◆ What is required ◆
Set down exactly the entries below, beginning at their first line and ending at the line with "block; width: 1200px;".

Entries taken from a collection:
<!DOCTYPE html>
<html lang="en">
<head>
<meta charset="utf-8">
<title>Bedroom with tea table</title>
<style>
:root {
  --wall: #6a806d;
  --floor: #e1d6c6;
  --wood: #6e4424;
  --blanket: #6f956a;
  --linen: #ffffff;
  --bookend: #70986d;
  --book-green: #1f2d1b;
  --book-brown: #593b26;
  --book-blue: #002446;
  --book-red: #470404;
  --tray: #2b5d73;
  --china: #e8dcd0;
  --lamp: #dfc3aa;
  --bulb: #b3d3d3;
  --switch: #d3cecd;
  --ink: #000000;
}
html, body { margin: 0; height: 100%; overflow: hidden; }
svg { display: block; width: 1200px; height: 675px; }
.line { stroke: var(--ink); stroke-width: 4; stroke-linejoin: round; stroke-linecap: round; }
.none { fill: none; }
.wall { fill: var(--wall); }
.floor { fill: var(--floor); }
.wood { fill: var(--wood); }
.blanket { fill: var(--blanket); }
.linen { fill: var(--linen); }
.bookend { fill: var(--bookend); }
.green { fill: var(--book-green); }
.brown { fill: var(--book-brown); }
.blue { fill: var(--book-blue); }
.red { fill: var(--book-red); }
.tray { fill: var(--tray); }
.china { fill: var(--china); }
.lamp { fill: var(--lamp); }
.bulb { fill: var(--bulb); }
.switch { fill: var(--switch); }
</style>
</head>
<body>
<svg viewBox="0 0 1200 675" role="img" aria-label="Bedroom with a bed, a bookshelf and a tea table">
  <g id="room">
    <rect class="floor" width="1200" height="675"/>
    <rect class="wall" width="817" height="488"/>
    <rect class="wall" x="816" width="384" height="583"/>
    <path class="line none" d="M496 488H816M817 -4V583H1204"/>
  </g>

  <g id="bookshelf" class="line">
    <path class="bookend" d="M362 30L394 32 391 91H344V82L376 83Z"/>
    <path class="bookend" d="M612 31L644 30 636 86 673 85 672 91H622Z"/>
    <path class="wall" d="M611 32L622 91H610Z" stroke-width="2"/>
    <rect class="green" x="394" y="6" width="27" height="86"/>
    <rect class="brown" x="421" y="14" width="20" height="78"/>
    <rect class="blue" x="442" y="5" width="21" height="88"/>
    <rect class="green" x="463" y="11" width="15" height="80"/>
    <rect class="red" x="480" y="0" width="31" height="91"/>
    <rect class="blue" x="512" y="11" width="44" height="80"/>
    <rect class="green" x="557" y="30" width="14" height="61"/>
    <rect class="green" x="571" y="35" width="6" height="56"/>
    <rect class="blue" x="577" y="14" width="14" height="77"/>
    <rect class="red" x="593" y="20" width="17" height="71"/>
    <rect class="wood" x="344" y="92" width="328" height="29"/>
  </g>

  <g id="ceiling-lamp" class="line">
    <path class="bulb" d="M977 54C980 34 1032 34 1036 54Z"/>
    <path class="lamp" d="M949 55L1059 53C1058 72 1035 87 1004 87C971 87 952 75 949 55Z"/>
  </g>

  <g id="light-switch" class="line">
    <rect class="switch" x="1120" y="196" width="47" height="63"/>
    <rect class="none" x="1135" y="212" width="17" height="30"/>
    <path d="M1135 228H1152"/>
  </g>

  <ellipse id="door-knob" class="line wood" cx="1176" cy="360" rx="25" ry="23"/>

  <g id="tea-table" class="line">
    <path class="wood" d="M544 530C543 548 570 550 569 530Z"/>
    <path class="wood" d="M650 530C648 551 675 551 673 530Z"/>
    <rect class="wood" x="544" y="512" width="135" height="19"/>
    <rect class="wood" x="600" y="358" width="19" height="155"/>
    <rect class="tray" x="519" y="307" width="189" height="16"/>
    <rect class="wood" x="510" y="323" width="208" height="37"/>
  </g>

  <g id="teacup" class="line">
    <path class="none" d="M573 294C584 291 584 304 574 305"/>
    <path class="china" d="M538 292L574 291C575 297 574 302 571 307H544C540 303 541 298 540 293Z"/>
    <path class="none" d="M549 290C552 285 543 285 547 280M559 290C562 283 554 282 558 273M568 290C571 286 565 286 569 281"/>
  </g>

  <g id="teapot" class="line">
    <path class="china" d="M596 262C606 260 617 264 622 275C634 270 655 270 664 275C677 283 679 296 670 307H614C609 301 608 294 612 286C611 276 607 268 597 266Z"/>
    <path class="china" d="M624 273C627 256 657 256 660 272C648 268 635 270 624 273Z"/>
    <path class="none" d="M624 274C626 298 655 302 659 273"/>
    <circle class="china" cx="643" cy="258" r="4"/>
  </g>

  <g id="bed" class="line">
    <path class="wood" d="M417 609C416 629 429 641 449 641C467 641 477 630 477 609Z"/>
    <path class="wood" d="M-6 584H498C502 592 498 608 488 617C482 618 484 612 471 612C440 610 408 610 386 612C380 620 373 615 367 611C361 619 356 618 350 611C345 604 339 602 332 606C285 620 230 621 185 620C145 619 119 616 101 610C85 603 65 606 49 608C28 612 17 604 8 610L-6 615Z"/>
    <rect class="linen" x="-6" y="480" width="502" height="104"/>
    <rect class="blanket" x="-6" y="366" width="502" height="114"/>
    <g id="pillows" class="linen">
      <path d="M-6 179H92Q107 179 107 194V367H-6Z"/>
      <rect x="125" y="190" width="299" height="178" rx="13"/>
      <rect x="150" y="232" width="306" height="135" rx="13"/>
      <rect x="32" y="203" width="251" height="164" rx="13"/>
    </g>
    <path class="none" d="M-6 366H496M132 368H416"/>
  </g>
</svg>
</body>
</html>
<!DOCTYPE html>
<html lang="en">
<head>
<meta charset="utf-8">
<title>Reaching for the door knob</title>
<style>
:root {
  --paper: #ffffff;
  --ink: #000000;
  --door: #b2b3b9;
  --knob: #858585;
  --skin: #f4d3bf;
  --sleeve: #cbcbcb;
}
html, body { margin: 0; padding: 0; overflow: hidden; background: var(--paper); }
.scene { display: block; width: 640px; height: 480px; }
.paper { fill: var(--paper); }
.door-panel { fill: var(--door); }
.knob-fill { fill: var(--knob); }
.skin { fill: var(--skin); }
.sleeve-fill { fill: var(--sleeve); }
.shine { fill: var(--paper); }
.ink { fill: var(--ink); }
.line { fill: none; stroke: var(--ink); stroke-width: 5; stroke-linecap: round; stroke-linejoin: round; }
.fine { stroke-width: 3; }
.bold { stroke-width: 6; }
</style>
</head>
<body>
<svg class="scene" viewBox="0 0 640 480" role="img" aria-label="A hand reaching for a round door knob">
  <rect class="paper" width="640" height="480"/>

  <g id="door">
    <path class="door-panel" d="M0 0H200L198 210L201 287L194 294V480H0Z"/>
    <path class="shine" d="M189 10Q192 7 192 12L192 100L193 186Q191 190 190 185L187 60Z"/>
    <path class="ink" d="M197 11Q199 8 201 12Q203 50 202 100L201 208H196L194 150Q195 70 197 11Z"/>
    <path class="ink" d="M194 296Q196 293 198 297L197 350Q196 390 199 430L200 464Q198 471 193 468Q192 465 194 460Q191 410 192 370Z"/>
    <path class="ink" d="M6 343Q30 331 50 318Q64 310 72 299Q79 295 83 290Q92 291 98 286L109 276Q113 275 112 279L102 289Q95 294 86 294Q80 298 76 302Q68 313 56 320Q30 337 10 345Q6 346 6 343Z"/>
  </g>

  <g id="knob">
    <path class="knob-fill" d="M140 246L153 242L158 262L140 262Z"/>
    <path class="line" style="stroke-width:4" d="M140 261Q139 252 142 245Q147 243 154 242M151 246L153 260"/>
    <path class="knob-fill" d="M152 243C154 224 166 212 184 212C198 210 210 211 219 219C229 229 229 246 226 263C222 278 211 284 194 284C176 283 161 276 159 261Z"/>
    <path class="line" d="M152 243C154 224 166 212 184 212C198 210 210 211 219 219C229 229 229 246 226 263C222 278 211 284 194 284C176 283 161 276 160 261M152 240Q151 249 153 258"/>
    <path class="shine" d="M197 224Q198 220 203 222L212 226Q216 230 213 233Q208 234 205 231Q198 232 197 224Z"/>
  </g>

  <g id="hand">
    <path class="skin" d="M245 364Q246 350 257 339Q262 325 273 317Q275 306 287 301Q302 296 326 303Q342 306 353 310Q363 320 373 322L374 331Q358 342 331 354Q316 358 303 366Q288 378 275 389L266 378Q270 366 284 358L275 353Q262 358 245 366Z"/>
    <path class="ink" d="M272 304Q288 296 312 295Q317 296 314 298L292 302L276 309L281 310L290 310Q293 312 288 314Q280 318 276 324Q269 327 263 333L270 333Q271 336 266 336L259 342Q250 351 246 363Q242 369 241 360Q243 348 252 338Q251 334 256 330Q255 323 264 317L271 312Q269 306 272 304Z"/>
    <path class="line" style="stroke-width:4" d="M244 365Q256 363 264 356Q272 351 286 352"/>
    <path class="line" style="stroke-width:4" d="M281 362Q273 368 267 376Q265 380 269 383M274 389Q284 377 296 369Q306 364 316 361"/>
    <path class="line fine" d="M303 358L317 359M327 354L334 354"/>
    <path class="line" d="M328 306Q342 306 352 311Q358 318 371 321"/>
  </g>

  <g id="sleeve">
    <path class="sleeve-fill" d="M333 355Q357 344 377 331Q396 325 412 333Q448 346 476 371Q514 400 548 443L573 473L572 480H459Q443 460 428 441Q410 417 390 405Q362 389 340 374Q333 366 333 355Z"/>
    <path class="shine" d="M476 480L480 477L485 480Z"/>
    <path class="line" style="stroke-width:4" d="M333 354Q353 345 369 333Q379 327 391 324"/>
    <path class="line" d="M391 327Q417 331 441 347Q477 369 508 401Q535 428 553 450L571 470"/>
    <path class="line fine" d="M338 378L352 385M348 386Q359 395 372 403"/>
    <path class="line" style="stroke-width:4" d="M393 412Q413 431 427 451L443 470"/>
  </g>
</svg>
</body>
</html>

◆ Response box ◆
<!DOCTYPE html>
<html lang="en">
<head>
<meta charset="utf-8">
<title>Bedroom with tea table</title>
<style>
:root {
  --wall: #6a806d;
  --floor: #e1d6c6;
  --wood: #6e4424;
  --blanket: #6f956a;
  --linen: #ffffff;
  --bookend: #70986d;
  --book-green: #1f2d1b;
  --book-brown: #593b26;
  --book-blue: #002446;
  --book-red: #470404;
  --tray: #2b5d73;
  --china: #e8dcd0;
  --lamp: #dfc3aa;
  --bulb: #b3d3d3;
  --switch: #d3cecd;
  --ink: #000000;
}
html, body { margin: 0; height: 100%; overflow: hidden; }
svg { display: block; width: 1200px; height: 675px; }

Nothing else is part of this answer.